And your "very specific anti-HIV" drug AZT was first developed as a cancer drug and is now being brought back to use in colon cancer drug trials.(1) Also, AZT cannot possibly have the "anti-HIV" specific effect that is claimed for it anyway because it is not significantly triphosphorylated by the body. (2)

Most interns and many doctors do not prescribe drugs for “off label” use because they are new and inexperienced or afraid of malpractice complaints and lawsuits. I suggest to you, the young doctor Bennett, that you forgo verbose attempts at “educating the ignorant” by regurgitating textbook medicine and make some attempts at thinking outside the book (or box).

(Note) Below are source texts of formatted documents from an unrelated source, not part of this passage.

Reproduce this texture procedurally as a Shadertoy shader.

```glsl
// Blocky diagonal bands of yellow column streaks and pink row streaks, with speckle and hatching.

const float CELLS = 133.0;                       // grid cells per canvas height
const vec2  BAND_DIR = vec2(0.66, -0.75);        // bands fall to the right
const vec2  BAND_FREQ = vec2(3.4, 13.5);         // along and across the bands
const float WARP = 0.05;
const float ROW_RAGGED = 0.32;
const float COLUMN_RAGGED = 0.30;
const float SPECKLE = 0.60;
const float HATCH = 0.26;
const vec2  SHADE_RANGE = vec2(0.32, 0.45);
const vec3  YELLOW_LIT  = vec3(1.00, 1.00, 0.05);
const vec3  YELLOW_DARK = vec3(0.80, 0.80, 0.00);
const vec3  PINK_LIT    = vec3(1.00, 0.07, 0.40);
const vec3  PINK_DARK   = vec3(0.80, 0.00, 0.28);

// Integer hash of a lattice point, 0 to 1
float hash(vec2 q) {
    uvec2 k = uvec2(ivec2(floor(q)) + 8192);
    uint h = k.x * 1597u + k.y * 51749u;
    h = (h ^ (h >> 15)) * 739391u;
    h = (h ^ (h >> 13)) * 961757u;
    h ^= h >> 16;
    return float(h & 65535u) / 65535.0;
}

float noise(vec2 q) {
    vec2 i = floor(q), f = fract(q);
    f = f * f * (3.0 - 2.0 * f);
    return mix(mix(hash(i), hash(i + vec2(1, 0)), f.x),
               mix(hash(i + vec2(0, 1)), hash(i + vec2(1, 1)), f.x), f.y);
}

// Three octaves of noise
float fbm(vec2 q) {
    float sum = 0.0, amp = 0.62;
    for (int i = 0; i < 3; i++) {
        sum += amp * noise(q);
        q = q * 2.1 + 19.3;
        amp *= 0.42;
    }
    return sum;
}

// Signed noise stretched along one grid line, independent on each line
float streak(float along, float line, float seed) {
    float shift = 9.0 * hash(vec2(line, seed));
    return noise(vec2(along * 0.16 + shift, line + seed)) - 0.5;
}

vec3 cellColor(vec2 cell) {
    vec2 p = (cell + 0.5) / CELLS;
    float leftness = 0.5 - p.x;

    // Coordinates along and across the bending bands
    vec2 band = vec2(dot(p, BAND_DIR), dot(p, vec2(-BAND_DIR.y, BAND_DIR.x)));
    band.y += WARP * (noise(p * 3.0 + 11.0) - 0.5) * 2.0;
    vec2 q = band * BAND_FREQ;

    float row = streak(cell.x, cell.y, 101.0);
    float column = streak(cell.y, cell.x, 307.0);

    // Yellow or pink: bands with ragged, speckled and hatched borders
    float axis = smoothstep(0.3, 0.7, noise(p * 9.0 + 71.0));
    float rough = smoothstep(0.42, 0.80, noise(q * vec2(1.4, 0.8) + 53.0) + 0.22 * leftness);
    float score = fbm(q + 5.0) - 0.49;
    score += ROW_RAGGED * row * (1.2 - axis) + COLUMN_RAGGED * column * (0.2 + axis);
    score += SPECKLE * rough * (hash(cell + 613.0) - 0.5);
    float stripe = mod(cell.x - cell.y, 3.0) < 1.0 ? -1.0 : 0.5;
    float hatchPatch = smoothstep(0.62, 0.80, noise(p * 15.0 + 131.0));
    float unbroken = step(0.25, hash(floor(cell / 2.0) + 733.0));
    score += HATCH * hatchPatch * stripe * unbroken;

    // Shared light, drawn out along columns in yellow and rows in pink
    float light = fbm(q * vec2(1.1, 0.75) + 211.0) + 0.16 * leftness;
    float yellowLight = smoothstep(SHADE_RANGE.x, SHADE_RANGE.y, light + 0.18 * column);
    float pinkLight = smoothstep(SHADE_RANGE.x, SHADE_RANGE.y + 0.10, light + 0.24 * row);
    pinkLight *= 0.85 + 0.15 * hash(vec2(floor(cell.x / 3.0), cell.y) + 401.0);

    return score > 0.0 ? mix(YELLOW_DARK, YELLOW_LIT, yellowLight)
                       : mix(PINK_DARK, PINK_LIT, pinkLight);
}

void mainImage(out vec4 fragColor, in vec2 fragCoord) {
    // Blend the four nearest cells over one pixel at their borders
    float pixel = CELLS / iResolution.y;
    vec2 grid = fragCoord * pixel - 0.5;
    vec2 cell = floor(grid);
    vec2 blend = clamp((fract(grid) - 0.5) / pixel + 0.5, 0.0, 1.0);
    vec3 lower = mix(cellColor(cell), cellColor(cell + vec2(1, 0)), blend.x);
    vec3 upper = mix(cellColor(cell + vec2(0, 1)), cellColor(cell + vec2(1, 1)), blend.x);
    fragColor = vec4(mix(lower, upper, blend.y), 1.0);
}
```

1. Cancer Invest. 1995;13(5):464-9. Related Articles, Links: Phase I trial of high-dose infused zidovudine combined with leucovorin plus fluorouracil. Beitz JG, Damowski JW, Cummings FJ, Browne MJ, Clark JW, Bigley JW, Weitberg AB.

2. Current Medical Research and Opinion Vol. 15: Supplement, 1999 A Critical Analysis of the Pharmacology of AZT and its Use in AIDS Eleni Papadopulos-Eleopulos (1), Valendar F. Turner (2), John M. Papadimitriou (3), David Causer (4), Helman Alphonso (5) and Todd Miller (6)

3. Stock Focus Promising AIDS Drugs, Promising Profits Lynn Cook, 04.07.04, 8:30 AM ET http://www.forbes.com/strategies/2004/04/07/cz_lc_0407sf.html

Competing interests: None declared